ULI Study Puts Industrial At Top Of Best Investment Prospects For 2017
Industrial properties, the most bulletproof property type during economic contraction, topped the list of best prospects for investors in 2017, especially those serving e-commerce tenants, according to a new report from the Urban Land Institute, Emerging Trends in Real Estate. The report, authored by a team of PricewaterhouseCoopers researchers, is based on interviews with brokers, developers and other real estate-related experts nationally, most of whom believe 2017 will be the beginning of the end of the cycle. It ranked property sectors from best to worst prospects in 2017.
Here’s the list:

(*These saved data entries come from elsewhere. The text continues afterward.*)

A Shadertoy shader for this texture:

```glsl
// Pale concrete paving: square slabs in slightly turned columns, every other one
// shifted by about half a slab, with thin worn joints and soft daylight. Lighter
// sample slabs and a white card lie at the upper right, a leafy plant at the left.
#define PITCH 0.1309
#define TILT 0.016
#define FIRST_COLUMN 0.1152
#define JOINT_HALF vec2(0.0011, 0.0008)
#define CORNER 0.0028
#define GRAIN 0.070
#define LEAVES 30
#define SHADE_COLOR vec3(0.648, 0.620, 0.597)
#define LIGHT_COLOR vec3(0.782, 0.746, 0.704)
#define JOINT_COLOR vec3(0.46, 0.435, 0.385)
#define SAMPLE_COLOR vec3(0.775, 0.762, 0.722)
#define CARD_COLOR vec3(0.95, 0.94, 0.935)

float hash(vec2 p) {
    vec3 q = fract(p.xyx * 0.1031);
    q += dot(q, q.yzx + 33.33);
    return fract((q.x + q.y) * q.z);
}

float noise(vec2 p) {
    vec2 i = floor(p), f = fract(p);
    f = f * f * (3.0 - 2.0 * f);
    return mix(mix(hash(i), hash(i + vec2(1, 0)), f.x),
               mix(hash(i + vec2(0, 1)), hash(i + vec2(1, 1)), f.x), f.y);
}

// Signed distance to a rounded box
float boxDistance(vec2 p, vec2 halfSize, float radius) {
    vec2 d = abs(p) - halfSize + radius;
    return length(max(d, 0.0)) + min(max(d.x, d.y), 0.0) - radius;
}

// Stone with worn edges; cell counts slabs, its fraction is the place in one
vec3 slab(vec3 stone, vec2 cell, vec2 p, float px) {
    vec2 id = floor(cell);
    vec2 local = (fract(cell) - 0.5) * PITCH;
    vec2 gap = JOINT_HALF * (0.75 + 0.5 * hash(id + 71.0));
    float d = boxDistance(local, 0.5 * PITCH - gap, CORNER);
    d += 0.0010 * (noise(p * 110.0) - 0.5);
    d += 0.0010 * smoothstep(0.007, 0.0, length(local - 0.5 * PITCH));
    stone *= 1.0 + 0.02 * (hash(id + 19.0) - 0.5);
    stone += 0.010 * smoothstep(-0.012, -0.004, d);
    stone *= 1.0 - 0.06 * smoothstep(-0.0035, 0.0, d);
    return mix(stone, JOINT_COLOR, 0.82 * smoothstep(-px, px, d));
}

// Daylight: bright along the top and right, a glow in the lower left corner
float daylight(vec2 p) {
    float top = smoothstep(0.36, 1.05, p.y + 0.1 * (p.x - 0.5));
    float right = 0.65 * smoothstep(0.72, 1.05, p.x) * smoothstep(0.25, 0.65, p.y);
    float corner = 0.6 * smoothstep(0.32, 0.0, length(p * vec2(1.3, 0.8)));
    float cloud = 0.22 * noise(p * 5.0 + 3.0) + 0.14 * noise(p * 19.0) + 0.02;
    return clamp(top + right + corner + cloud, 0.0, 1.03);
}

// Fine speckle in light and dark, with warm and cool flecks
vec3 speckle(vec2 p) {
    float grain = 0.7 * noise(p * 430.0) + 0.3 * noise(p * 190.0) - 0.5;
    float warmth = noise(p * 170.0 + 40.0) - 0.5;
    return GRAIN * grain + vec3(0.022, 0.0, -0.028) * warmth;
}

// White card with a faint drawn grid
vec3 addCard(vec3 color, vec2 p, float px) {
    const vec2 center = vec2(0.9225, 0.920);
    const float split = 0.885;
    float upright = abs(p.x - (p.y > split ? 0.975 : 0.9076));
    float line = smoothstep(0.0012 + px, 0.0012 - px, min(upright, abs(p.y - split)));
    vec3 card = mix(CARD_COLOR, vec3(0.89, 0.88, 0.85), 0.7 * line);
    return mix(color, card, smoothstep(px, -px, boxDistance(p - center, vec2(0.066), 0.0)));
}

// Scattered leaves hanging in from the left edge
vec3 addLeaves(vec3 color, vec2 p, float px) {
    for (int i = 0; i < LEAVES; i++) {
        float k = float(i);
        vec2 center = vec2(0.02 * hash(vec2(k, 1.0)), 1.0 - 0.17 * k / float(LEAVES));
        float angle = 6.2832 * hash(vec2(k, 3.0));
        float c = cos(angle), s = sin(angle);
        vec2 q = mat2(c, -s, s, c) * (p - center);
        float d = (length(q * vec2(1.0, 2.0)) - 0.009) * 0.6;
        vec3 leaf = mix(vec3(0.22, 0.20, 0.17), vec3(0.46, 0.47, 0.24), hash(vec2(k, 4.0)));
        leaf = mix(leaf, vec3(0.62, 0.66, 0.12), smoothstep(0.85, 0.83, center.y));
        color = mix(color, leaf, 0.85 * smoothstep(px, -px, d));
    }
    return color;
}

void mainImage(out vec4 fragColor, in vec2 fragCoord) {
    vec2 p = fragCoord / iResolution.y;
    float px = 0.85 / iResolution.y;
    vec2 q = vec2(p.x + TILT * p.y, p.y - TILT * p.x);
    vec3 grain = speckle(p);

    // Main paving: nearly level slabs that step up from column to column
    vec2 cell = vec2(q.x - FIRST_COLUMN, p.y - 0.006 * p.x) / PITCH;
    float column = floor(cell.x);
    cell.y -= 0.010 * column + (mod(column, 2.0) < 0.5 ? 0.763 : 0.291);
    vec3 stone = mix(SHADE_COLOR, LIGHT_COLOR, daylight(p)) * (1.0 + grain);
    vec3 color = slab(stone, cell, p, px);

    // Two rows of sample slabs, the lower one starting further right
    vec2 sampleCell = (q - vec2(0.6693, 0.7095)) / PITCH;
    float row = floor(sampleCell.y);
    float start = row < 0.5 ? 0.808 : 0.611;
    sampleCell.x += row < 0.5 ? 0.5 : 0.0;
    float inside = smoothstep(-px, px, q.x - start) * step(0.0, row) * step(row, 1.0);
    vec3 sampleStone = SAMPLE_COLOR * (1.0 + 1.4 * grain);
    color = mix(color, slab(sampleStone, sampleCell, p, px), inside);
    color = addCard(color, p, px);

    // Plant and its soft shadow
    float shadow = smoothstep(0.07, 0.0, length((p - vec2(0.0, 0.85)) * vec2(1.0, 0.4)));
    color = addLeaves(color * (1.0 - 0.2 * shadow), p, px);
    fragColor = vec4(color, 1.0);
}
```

1. Industrial: This property type is a defensive sector, typically performing well during economic downturns. The e-commerce industrial sector, or “last mile” distribution centers that promise same-day or next-day delivery, scored the highest in the survey. North and South San Diego County submarkets have the most activity in this sector, with developers like Carlsbad’s RAF Pacifica Group leasing spec projects before they break ground, and Stos Partners recently leasing up 100% of a newly acquired building in National City while the deal was still in escrow.
The report found these facilities are in expensive locations and vary broadly in size. It also suggested conversion of warehouses to creative space as a good prospect. San Diego’s Cruzan is among developers specializing in conversion projects. Pictured is RAF Pacifica Group's planned 144,461 SF creative industrial project in Carlsbad, dubbed cre•ate.
2. Apartments: Investors continue to favor apartments as a relatively safe investment during a downturn. While urban locations offer opportunities for studios for Millennials to luxury units for empty nesters and adaptive reuse projects, affordability poses a problem, because demand continues to outpace supply. San Diego’s high barriers to entry suggest investors will continue to be attracted to this market.
3. Single-family homes: This sector remains favorable nationally, but favorability with investors has declined over the last year due to lack of debt financing. High-end projects attract the most interest. The report said this sector has a promising future, assuming Millennials will turn from renters to buyers. Once Millennials begin having families, they will leave the urban core due to “the failure of urban public education,” the report suggested. Affordability is a huge issue in San Diego with the median home price expected to rise 5.4% in 2017 to $608,316.
4. Hotels: This sector is volatile through market cycles and may have already peaked, according to the report, which said both economy and luxury hotels are lagging. The report suggested the industry has brushed off the impact of short-term rentals, despite evidence they are eating into hotel market share in some markets and restraining rate increases.
San Diego has a huge short-term rental market. Airbnb alone has about 4,900 short-term rental hosts in San Diego. An effort to ban short-term rentals recently was rejected by the San Diego City Council, which indicated it would consider a proposal to limit short-term rentals in certain areas in the near future.
5. Office: This sector performs poorly during economic downturns, because office is highly sensitive to job numbers. While foreign buyers are active in prime CBDs, some institutional investors are eyeing well-located Class-B properties in certain suburban submarkets. Life sciences buildings serving the biotech industry—San Diego’s strong suit—are hot with investors, but high-tech markets, like the Bay Area, are showing signs of a “tech crash” as escalating housing costs price out even well-paid tech employees. The report cited “plug-and-play” office space as an emerging opportunity, as it doesn’t require extensive, high-cost tenant improvements.
The strength of San Diego’s office market has actually ticked up over the last year, with the region adding 30,900 jobs between September 2015 and 2016, and approximately 40,000 jobs the previous year. With 5.5% growth in the local economy, the unemployment rate dipped to 4.5% in September 2016.
6. Retail: On the investment side, retail came in dead last—even lower than last year—and the rating for new development was “rock bottom.” Investors are expecting a record level of store closings due to e-commerce’s growing market share. The report found chain retailers are increasingly marketing online, but sales will not supplant brick-and-mortar stores.
Food and beverage is a growing category for malls, and grocery store-anchored centers remain popular with investors. Outlet malls received low ratings for investment and development opportunities.
According to CBRE’s latest San Diego retail report, retail asking rents increased $0.05 in Q3 2016 to $2.21 while overall vacancy increased slightly, but was down 10 basis points year-over-year, marking the lowest vacancy rates since Q3 2008. Third-quarter absorption at 176,160 SF was the largest since Q2 2011 and reflected fallout from closure of sporting goods anchors.
The report also ranked major cities nationally for a variety of investor sectors. San Diego ranked 23rd in the West for overall investment in all real estate categories. Nationally, San Diego ranked seventh for local economy; eighth for availability of debt and equity capital; 18th for investor demand; 29th for homebuilding; 33rd for development and redevelopment opportunities; and 33rd for local public and private investment. [ULI]